The first part of the volume, called West to East, looks at Chinese food in China through the eyes of many westerners who lived there and those that visit. The second part, East to West, explores globalization of Chinese food. These are followed by thirteen pages of references, by chapter, and two of suggested readings. Both of these items are important to trust the information gleaned in a historical tome.
The second part of the book views globalization and change separately reporting about that in Britain and the United States. The introduction begins with: “We the Chinese Conquered the world–through our food.” Hope other generalizations are less on political sympathies and more about facts; but all are not. The book states that "Pearl Buck’s father, John Lossing Buck, was a Presbyterian minister who had made an important survey of the income of Chinese farm households." Not so. John Lossing Buck was her husband.

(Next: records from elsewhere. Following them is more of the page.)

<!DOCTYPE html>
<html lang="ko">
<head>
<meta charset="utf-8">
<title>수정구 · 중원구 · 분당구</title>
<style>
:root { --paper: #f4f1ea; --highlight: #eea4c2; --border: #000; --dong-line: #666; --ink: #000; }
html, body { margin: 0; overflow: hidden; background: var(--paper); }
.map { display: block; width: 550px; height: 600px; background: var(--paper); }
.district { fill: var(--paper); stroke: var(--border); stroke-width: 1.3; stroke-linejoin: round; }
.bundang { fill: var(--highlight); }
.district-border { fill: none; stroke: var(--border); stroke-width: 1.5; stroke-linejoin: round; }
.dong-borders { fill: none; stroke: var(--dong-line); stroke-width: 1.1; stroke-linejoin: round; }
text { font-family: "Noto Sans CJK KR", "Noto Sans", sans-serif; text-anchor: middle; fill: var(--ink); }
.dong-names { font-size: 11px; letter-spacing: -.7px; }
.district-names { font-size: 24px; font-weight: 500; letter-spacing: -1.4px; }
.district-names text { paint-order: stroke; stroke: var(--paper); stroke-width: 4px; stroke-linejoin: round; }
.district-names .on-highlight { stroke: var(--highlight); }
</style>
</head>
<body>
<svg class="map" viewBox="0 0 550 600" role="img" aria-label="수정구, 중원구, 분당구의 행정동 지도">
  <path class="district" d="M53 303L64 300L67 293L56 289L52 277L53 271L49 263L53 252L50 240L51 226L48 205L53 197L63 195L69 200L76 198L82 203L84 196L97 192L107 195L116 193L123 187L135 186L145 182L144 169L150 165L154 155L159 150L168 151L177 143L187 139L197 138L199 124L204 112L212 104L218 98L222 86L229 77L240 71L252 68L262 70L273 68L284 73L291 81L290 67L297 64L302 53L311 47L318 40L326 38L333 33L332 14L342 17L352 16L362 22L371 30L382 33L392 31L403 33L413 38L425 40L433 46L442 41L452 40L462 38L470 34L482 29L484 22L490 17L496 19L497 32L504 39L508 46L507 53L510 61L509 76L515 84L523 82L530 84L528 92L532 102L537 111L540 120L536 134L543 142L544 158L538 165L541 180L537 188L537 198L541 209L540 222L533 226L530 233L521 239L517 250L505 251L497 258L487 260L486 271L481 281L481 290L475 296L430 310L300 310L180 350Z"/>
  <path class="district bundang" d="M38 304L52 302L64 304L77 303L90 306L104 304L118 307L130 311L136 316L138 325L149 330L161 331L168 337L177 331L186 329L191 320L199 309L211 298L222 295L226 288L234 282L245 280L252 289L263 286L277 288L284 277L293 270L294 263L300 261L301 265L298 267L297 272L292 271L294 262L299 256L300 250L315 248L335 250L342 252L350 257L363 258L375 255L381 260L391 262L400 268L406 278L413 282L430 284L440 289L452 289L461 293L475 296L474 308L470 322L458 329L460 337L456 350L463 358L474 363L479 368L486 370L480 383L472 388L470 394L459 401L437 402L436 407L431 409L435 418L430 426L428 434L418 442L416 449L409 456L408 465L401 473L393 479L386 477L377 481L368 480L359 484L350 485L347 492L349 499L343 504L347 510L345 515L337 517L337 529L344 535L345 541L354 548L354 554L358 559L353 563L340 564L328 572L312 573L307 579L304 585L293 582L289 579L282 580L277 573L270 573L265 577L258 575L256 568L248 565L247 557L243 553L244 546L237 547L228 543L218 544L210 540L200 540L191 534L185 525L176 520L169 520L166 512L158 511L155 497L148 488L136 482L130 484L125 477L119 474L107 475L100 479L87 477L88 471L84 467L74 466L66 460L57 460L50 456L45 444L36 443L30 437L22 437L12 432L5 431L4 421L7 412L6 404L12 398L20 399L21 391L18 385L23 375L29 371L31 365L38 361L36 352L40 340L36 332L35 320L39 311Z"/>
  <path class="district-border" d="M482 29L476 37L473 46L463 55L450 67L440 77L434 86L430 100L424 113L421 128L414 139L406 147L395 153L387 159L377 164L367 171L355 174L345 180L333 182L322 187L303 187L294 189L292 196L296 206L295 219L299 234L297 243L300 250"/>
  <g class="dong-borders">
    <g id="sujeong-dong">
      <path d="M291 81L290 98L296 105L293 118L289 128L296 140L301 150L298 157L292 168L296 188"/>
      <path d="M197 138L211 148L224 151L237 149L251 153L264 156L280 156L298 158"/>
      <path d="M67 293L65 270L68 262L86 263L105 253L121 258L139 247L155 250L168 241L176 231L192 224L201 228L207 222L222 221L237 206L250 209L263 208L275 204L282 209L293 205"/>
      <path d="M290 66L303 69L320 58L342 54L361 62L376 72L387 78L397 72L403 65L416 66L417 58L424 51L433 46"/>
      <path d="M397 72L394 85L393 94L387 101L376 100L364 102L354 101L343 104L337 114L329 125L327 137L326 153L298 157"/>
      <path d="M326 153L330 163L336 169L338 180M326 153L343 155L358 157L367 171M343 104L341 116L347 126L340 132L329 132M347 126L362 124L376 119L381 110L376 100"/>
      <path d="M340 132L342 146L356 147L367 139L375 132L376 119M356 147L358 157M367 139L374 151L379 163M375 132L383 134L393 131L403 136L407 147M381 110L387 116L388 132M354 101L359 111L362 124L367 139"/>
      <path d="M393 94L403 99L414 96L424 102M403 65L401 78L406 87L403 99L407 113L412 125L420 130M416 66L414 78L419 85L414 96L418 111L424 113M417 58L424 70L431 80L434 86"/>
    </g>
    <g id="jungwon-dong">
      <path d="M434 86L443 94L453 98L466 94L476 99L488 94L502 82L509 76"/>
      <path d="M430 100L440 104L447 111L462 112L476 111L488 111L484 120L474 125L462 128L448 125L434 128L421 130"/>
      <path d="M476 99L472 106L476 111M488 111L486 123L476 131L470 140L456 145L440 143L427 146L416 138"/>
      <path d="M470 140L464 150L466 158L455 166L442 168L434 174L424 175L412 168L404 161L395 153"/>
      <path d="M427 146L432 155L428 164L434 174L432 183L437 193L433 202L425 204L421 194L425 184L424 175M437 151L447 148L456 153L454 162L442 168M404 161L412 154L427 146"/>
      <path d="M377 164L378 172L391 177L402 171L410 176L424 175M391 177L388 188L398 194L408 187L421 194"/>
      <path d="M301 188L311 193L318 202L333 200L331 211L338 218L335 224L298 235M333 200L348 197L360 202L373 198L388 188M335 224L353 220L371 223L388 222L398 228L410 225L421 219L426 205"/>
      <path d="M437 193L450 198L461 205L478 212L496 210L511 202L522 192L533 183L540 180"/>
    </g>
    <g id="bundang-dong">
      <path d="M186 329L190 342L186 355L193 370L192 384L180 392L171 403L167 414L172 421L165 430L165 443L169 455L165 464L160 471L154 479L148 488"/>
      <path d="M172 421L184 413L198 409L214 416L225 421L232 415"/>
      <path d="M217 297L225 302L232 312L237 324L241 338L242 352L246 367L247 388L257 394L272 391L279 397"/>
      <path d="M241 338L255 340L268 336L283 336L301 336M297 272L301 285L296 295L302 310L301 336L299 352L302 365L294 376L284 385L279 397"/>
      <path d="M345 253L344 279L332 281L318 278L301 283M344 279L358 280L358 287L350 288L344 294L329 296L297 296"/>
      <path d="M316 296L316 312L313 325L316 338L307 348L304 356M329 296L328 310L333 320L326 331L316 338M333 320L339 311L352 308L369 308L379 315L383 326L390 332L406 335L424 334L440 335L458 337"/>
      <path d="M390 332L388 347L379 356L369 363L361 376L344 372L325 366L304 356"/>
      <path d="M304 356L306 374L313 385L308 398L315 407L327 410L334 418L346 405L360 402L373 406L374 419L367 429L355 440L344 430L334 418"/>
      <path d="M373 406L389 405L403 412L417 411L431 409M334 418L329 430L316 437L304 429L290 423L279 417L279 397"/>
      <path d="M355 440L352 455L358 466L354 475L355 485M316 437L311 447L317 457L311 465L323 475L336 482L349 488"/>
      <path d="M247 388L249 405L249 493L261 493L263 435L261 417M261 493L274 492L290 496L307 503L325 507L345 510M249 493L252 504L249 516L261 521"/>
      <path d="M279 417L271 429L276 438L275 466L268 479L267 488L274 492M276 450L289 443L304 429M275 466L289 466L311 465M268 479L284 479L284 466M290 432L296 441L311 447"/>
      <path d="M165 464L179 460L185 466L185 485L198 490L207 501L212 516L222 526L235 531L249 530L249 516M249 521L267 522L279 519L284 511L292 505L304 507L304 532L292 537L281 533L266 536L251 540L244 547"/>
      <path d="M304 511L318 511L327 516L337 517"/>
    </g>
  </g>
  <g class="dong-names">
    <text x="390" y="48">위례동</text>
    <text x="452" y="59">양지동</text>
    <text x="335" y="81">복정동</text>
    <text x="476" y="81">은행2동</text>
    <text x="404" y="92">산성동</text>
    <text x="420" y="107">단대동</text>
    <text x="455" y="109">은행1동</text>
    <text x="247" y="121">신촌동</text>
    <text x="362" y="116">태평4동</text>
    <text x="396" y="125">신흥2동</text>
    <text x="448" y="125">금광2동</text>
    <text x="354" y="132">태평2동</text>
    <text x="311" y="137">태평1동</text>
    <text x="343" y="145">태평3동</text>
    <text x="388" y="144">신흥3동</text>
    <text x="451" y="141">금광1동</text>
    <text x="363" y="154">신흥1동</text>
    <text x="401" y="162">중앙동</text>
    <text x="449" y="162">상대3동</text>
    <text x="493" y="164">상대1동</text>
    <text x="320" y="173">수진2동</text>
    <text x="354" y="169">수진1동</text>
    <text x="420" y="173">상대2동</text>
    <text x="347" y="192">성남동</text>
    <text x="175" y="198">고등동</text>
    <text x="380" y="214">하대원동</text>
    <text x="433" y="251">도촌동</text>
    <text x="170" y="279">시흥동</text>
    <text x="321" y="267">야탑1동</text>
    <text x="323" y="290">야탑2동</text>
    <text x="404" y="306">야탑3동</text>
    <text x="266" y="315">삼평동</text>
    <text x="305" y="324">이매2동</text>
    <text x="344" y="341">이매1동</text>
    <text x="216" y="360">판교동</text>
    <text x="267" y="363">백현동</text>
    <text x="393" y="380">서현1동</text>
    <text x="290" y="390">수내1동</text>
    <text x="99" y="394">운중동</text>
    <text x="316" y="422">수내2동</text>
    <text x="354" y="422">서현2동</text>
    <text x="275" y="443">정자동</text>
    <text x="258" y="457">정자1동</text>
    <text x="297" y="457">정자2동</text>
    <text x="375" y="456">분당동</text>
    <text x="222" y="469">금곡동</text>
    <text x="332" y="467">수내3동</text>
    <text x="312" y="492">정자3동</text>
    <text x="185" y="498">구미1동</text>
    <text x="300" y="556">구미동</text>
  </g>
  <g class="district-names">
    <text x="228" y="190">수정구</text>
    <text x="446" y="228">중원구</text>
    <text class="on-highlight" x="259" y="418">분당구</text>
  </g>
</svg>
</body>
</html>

You may recall, that Pearl S. Buck, A Cultural Biog1raphy was reviewed in Flavor and Fortune's Volume 5(1) on pages 21 and 22. There and elsewhere, one reads that this prolific author and Nobel and Pulitzer prize winner was born Pearl Sydenstricker, daughter of Absalon and Carrie Sydentstricker. Her father was a missionary who journeyed to China, as she said, to "tell the Chinese about Jesus." John Lossing Buck was a Cornell graduate in rural economics. He went to China and ultimately established himself as one of the preeminent scholars in the field of agricultural economics. He authored two books, Chinese Farm Economy in 1930, and Land Utilization in 1937. He was well known for at least two generations for his pioneering statistical studies about Chinese farms. Since then, even though the subject of scholarly dispute, his research altered studies about Chinese agriculture. He was not an ordained minister. Perhaps Roberts misunderstood, because Lossing, as he was known to his friends, did apply to the Presbyterian Board of Foreign Missions for, and received an appointment as an agricultural missionary.

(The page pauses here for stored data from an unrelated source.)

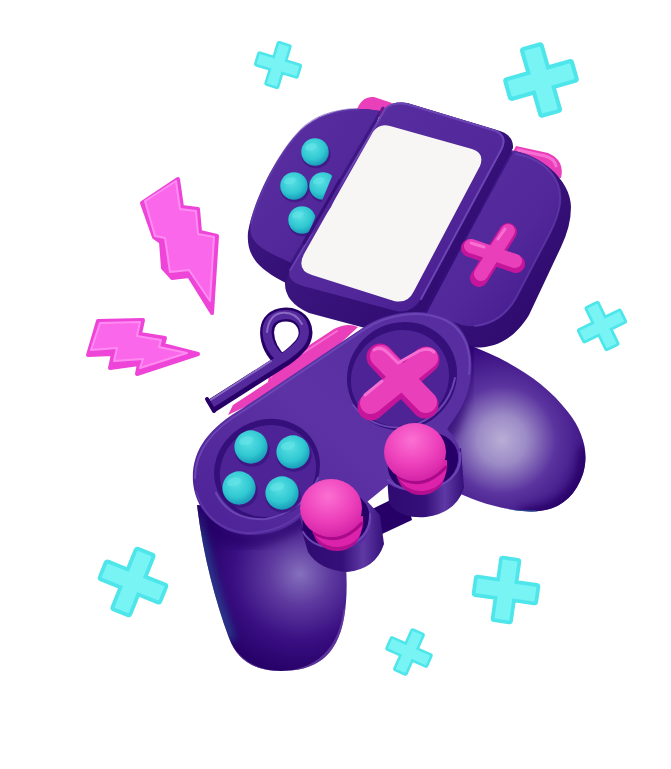
<!DOCTYPE html>
<html lang="en">
<head>
<meta charset="utf-8">
<title>Game controllers</title>
<style>
:root {
  --paper: #ffffff;
  --violet: #54299b;
  --violet-light: #6c45b4;
  --violet-dark: #35107a;
  --violet-deep: #260066;
  --pink: #e93fba;
  --pink-light: #f76fd3;
  --pink-dark: #c5159b;
  --bolt: #fb67ea;
  --bolt-edge: #ee45d8;
  --aqua: #2fc8d3;
  --aqua-light: #66e4e8;
  --aqua-dark: #1799b4;
  --spark: #78f4f4;
  --spark-edge: #4ee6ea;
  --screen: #f7f6f5;
}
html, body { margin: 0; background: var(--paper); overflow: hidden; }
svg { display: block; width: 671px; height: 769px; }
.spark-edge { fill: var(--spark-edge); stroke: var(--spark-edge); stroke-width: 8; stroke-linejoin: round; }
.spark-face { fill: var(--spark); stroke: var(--spark); stroke-width: 2; stroke-linejoin: round; }
.pale .spark-face { fill: #bff5f4; stroke: #bff5f4; }
.bolt-edge { fill: var(--bolt-edge); stroke: var(--bolt-edge); stroke-width: 4; stroke-linejoin: round; }
.bolt-face { fill: var(--bolt); stroke: #ff8bf2; stroke-width: 2; stroke-linejoin: round; }
.line { fill: none; stroke-linecap: round; stroke-linejoin: round; }
.rim { stroke: var(--violet-light); stroke-width: 2; }
.seam { stroke: var(--violet-dark); stroke-width: 3; }
</style>
</head>
<body>
<svg viewBox="0 0 671 769" role="img" aria-label="A purple handheld console and a purple game controller surrounded by crosses and lightning bolts">
  <defs>
    <linearGradient id="shell" x1="0" y1="0" x2="1" y2="1">
      <stop offset="0" stop-color="#5a30a2"/><stop offset=".6" stop-color="#52279a"/><stop offset="1" stop-color="#421788"/>
    </linearGradient>
    <linearGradient id="shell-side" x1="0" y1="0" x2="1" y2="1">
      <stop offset="0" stop-color="#45208c"/><stop offset="1" stop-color="#2a0568"/>
    </linearGradient>
    <linearGradient id="plate" x1="0" y1="1" x2="1" y2="0">
      <stop offset="0" stop-color="#4b2095"/><stop offset=".5" stop-color="#5c32a4"/><stop offset="1" stop-color="#572c9f"/>
    </linearGradient>
    <radialGradient id="left-grip" gradientUnits="userSpaceOnUse" cx="300" cy="574" r="102">
      <stop offset="0" stop-color="#8570bd"/><stop offset=".3" stop-color="#5e3a9f"/><stop offset=".65" stop-color="#3a0f82"/><stop offset="1" stop-color="#250066"/>
    </radialGradient>
    <radialGradient id="right-grip" gradientUnits="userSpaceOnUse" cx="502" cy="440" r="98">
      <stop offset="0" stop-color="#b9aed6"/><stop offset=".25" stop-color="#9c8bc6"/><stop offset=".55" stop-color="#5b349f"/><stop offset="1" stop-color="#33067b"/>
    </radialGradient>
    <linearGradient id="cup" x1="0" x2="1">
      <stop offset="0" stop-color="#2f0a70"/><stop offset=".5" stop-color="#35107a"/><stop offset=".75" stop-color="#5e39a5"/><stop offset="1" stop-color="#35107a"/>
    </linearGradient>
    <radialGradient id="aqua-ball" cx=".42" cy=".35" r=".65">
      <stop offset="0" stop-color="#5be0e4"/><stop offset=".65" stop-color="#30c8d2"/><stop offset="1" stop-color="#1a9cb9"/>
    </radialGradient>
    <radialGradient id="pink-ball" cx=".45" cy=".3" r=".72">
      <stop offset="0" stop-color="#fb70d2"/><stop offset=".55" stop-color="#ee43bd"/><stop offset="1" stop-color="#d322a6"/>
    </radialGradient>
    <filter id="soft" x="-30%" y="-30%" width="160%" height="160%"><feGaussianBlur stdDeviation="5"/></filter>
    <clipPath id="left-grip-edge"><path d="M197 505C203 555 215 600 229 638Q241 671 281 671C315 671 337 657 344 618Q348 595 346 566L300 512Z"/></clipPath>
    <clipPath id="right-grip-edge"><path d="M466 344C505 358 544 380 568 412C584 432 589 454 583 474C573 503 552 514 522 511C495 508 472 500 450 489L440 420Z"/></clipPath>
    <g id="spark">
      <path class="spark-edge" d="M-8-32H8V-8H32V8H8V32H-8V8H-32V-8H-8Z"/>
      <path class="spark-face" d="M-7-31H7V-7H31V7H7V31H-7V7H-31V-7H-7Z"/>
    </g>
    <g id="button">
      <ellipse cx="1" cy="3" rx="17" ry="16" fill="var(--violet-dark)" opacity=".6"/>
      <circle r="16" fill="url(#aqua-ball)"/>
      <ellipse cx="-3" cy="-7" rx="7" ry="4" fill="var(--aqua-light)" opacity=".6" transform="rotate(-15)"/>
    </g>
    <g id="stick">
      <ellipse cx="6" cy="22" rx="24" ry="21" fill="#b40f90"/>
      <path d="M-23 10Q-16 40 8 39Q34 36 32 8Z" fill="#dc22aa"/>
      <path class="line" d="M-17 25Q8 40 31 15" stroke="#a90a89" stroke-width="3"/>
      <ellipse rx="31" ry="29" fill="url(#pink-ball)"/>
    </g>
  </defs>

  <rect width="671" height="769" fill="var(--paper)"/>

  <g id="sparks">
    <use href="#spark" transform="translate(278 65) rotate(17) scale(.65)" class="pale"/>
    <use href="#spark" class="pale" transform="translate(541 80) rotate(-16) scale(1.02)"/>
    <use href="#spark" transform="translate(602 326) rotate(-26) scale(.69)"/>
    <use href="#spark" transform="translate(133 582) rotate(22) scale(.96)"/>
    <use href="#spark" transform="translate(506 590) rotate(8) scale(.93)"/>
    <use href="#spark" transform="translate(409 652) rotate(24) scale(.65)"/>
  </g>

  <g id="bolts">
    <path class="bolt-edge" d="M142 203L178 179L182 207L198 209L200 232L217 236L212 313L189 276L172 278L163 268L161 242L154 237Z"/>
    <path class="bolt-face" d="M145 201L176 181L180 209L196 211L198 234L214 237L210 301L189 270L170 272L165 238L155 236Z"/>
    <path class="bolt-edge" d="M98 321L143 320L140 334L165 338L163 345L198 354L137 374L139 364L110 368L113 354L88 355Z"/>
    <path class="bolt-face" d="M100 323L140 322L137 336L161 340L159 347L187 353L140 368L143 359L114 361L117 348L91 350Z"/>
  </g>

  <g id="handheld">
    <g id="handheld-triggers" fill="var(--pink)">
      <path d="M356 112Q361 96 374 97L392 103L384 118Z"/>
      <path d="M510 158L516 146L548 153Q565 160 561 178L540 176Z"/>
      <path class="line" d="M518 150L545 156Q555 159 556 166" stroke="var(--pink-light)" stroke-width="3"/>
    </g>
    <g id="handheld-left-side">
      <path d="M380 111C350 105 321 112 301 130C276 154 253 202 248 232C246 256 258 269 288 284L340 240Z" fill="url(#shell-side)"/>
      <path d="M380 111C350 105 321 112 301 130C279 152 257 197 251 223C247 242 262 250 292 263L345 230Z" fill="url(#shell)"/>
      <path class="line rim" d="M358 109Q321 110 301 130C279 152 257 197 251 223" opacity=".6"/>
    </g>
    <g id="handheld-right-side">
      <path d="M508 150C540 153 571 180 571 207Q571 226 561 247L529 315C514 340 493 350 468 347L404 314Z" fill="url(#shell-side)"/>
      <path d="M508 150C542 154 563 176 560 204Q558 218 549 235L516 298C504 320 484 330 462 325L412 308Z" fill="url(#shell)"/>
      <path class="line rim" d="M516 154C547 160 563 180 560 204Q558 218 549 235L516 298Q502 323 475 326" opacity=".55"/>
    </g>
    <g id="handheld-middle">
      <path d="M386 108Q393 101 407 103L500 131Q514 136 513 148L423 320L395 336L309 313Q284 302 285 282Z" fill="url(#shell-side)"/>
      <path d="M386 108Q393 101 407 103L496 130Q509 136 502 150L421 299Q412 314 396 311L303 286Q284 280 291 267Z" fill="url(#shell)"/>
      <path class="line rim" d="M290 270L386 108Q393 102 407 104L496 131Q508 137 501 150L421 299"/>
      <path class="line seam" d="M286 273L383 108M511 153L424 314" opacity=".7"/>
      <path d="M373 132Q379 123 390 126L472 149Q485 153 480 166L414 291Q408 304 394 301L312 275Q296 270 304 254Z" fill="var(--screen)"/>
    </g>
    <g id="handheld-buttons">
      <use href="#button" transform="translate(315 152) scale(.86)"/>
      <use href="#button" transform="translate(294 186) scale(.86)"/>
      <use href="#button" transform="translate(323 186) scale(.86)"/>
      <use href="#button" transform="translate(302 220) scale(.86)"/>
      <path d="M333 174L343 180L331 207L311 235L305 242Z" fill="#52279a"/>
      <path class="line seam" d="M340 180L304 243" stroke-width="2"/>
    </g>
    <g id="handheld-pad" class="line">
      <path d="M508 232L479 278M470 248L516 264" stroke="var(--pink-dark)" stroke-width="18"/>
      <path d="M508 231L481 274M471 246L515 261" stroke="var(--pink)" stroke-width="14"/>
      <path d="M505 229L498 239M471 243L484 247" stroke="var(--pink-light)" stroke-width="3"/>
    </g>
  </g>

  <g id="controller">
    <g id="controller-triggers">
      <path d="M228 415L233 405L268 382Q270 361 287 352L302 350L334 329Q348 322 358 327L300 381Z" fill="var(--pink)"/>
      <path class="line" d="M271 377Q276 360 291 355L303 353L337 331" stroke="var(--pink-light)" stroke-width="2"/>
    </g>
    <g id="cable" class="line">
      <path d="M281 361C264 345 261 319 281 315C303 311 313 333 299 347Q291 356 279 363L210 407" stroke="var(--violet-deep)" stroke-width="14" stroke-linecap="butt"/>
      <path d="M280 358C264 343 261 319 281 315C302 311 312 332 298 346Q290 354 278 361L209 405" stroke="var(--violet)" stroke-width="9" stroke-linecap="butt"/>
      <path d="M267 332Q269 315 281 313Q295 311 302 324M271 361L209 401" stroke="#8a69c4" stroke-width="2"/>
      <path d="M207 399L214 411" stroke="var(--violet-deep)" stroke-width="4"/>
    </g>

    <g id="grips">
      <path d="M466 344C505 358 544 380 568 412C584 432 589 454 583 474C573 503 552 514 522 511C495 508 472 500 450 489L440 420Z" fill="url(#right-grip)"/>
      <g clip-path="url(#right-grip-edge)">
        <path class="line" d="M585 452Q582 510 525 514" stroke="var(--violet-deep)" stroke-width="12" filter="url(#soft)"/>
        <path class="line" d="M468 499Q500 513 535 512" stroke="#1f6b9c" stroke-width="3"/>
        <path class="line" d="M468 345Q462 410 449 432" stroke="var(--violet-deep)" stroke-width="15" opacity=".6" filter="url(#soft)"/>
      </g>
      <path d="M197 505C203 555 215 600 229 638Q241 671 281 671C315 671 337 657 344 618Q348 595 346 566L300 512Z" fill="url(#left-grip)"/>
      <g clip-path="url(#left-grip-edge)">
        <path class="line" d="M198 517Q208 580 230 638" stroke="#235f9e" stroke-width="6" filter="url(#soft)"/>
        <path class="line" d="M230 645Q250 676 290 672Q338 664 345 610" stroke="#7a53b4" stroke-width="3" opacity=".6"/>
        <path class="line" d="M198 513Q215 542 252 541Q284 536 303 520" stroke="var(--violet-deep)" stroke-width="14" opacity=".6" filter="url(#soft)"/>
      </g>
    </g>

    <g id="stick-cup-sides">
      <path d="M370 510L405 493L412 520L382 534Z" fill="var(--violet-deep)"/>
      <path d="M387 478L389 503Q399 519 426 517Q456 513 464 488L461 448Z" fill="url(#cup)"/>
      <path d="M301 528L308 552Q319 570 347 572Q376 569 384 544L380 515L366 500Z" fill="url(#cup)"/>
    </g>

    <g id="faceplate">
      <path d="M193 482C191 452 207 429 243 408L364 327C387 312 420 307 446 318C468 328 475 355 470 382C467 402 456 416 447 429Q462 444 461 461C456 485 434 493 412 491Q398 490 389 484L367 502Q375 517 369 534Q359 551 333 549Q306 546 300 518C285 531 260 539 235 533C211 526 195 506 193 482Z" fill="url(#plate)"/>
      <path class="line rim" d="M195 478C195 451 212 429 245 410L365 329C388 314 420 309 445 320C464 329 472 350 469 374"/>
      <path class="line rim" d="M196 492Q208 528 245 533Q279 533 300 514" opacity=".5"/>
    </g>

    <g id="pad-well">
      <ellipse cx="402" cy="376" rx="56" ry="53" transform="rotate(-35 402 376)" fill="var(--violet-dark)"/>
      <ellipse cx="400" cy="378" rx="50" ry="47" transform="rotate(-35 400 378)" fill="#4d2396"/>
      <path class="line rim" d="M353 405Q373 431 408 427Q447 416 455 378"/>
      <g class="line">
        <path d="M426 360L371 407M380 357L425 405" stroke="var(--pink-dark)" stroke-width="27"/>
        <path d="M427 358L371 403M381 356L426 402" stroke="var(--pink)" stroke-width="22"/>
        <path d="M374 350Q380 346 387 352L398 363L419 351Q428 347 434 352M365 395L382 381" stroke="var(--pink-light)" stroke-width="3"/>
      </g>
    </g>

    <g id="button-well">
      <ellipse cx="267" cy="469" rx="54" ry="49" transform="rotate(-28 267 469)" fill="var(--violet-dark)"/>
      <ellipse cx="268" cy="471" rx="49" ry="45" transform="rotate(-28 268 471)" fill="#4d2396"/>
      <path class="line rim" d="M216 493Q230 521 266 519Q304 512 318 478"/>
      <use href="#button" transform="translate(251 447) scale(1.04)"/>
      <use href="#button" transform="translate(293 452) scale(1.04)"/>
      <use href="#button" transform="translate(239 488) scale(1.04)"/>
      <use href="#button" transform="translate(282 493) scale(1.04)"/>
    </g>

    <g id="sticks">
      <ellipse cx="423" cy="462" rx="36" ry="29" transform="rotate(-20 423 462)" fill="var(--violet-deep)"/>
      <path class="line rim" d="M388 480Q407 496 434 488Q463 477 460 453"/>
      <ellipse cx="336" cy="520" rx="34" ry="28" transform="rotate(-20 336 520)" fill="var(--violet-deep)"/>
      <path class="line rim" d="M303 532Q313 549 340 548Q371 541 370 514"/>
      <use href="#stick" transform="translate(415 452)"/>
      <use href="#stick" transform="translate(331 508)"/>
    </g>
  </g>
</svg>
</body>
</html>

Recipe books, as cookbooks are indexed in China to Chinatown. Discussed is the 1935 Corrine Lamb book, The Chinese Festive Board, as 'one of the first Chinese cookbooks directed at a Western readership.' In the section about Western admirers of Chinese food in China, and later, under globalization, Roberts says, "the first recipe books for Chinese food written in English appeared in the United States in the 1920s and 1930s."
Chinese Cookbooks, An Annotated English Language Compendium/Bibliography (1987) by this magazine's editor and numerous other articles, including one in Flavor and Fortune called 'Chinese English-Language Cookbooks: 100 Years of Content and Context' that appeared in Volume 6(1) on pages 21 and 28 indicate there were Chinese cookbooks published in the United States years earlier. For example, a United Stated Department of Agriculture pamphlet written by Walter Blasdale was written in 1899. It has cooking instructions for Chinese vegetables; planting them, too. There are some half dozen Chinese cookbooks published before 1920. One dated 1911 by Nolton published in Detroit MI can be found at the New York Academy of Medicine. Look for the others in the above bibliography, and listed on the State University of Stony Brook's website and in their Special Collections library. There are good Chinese cookbook listings in many libraries including the Library of Congress; and they are on its website. No matter where you live, this type of error can and should be corrected.
In spite of these few minor flaws, conceptualizations are valuable and needed as is every investigation of Chinese food in the west. This book fascinates as do the resources provided in it. They help see where author information comes from. Most fascinating in this volume is data and dialogue reported about Chinese restaurants in New York and the UK, and in the Far East; hope they are more accurate.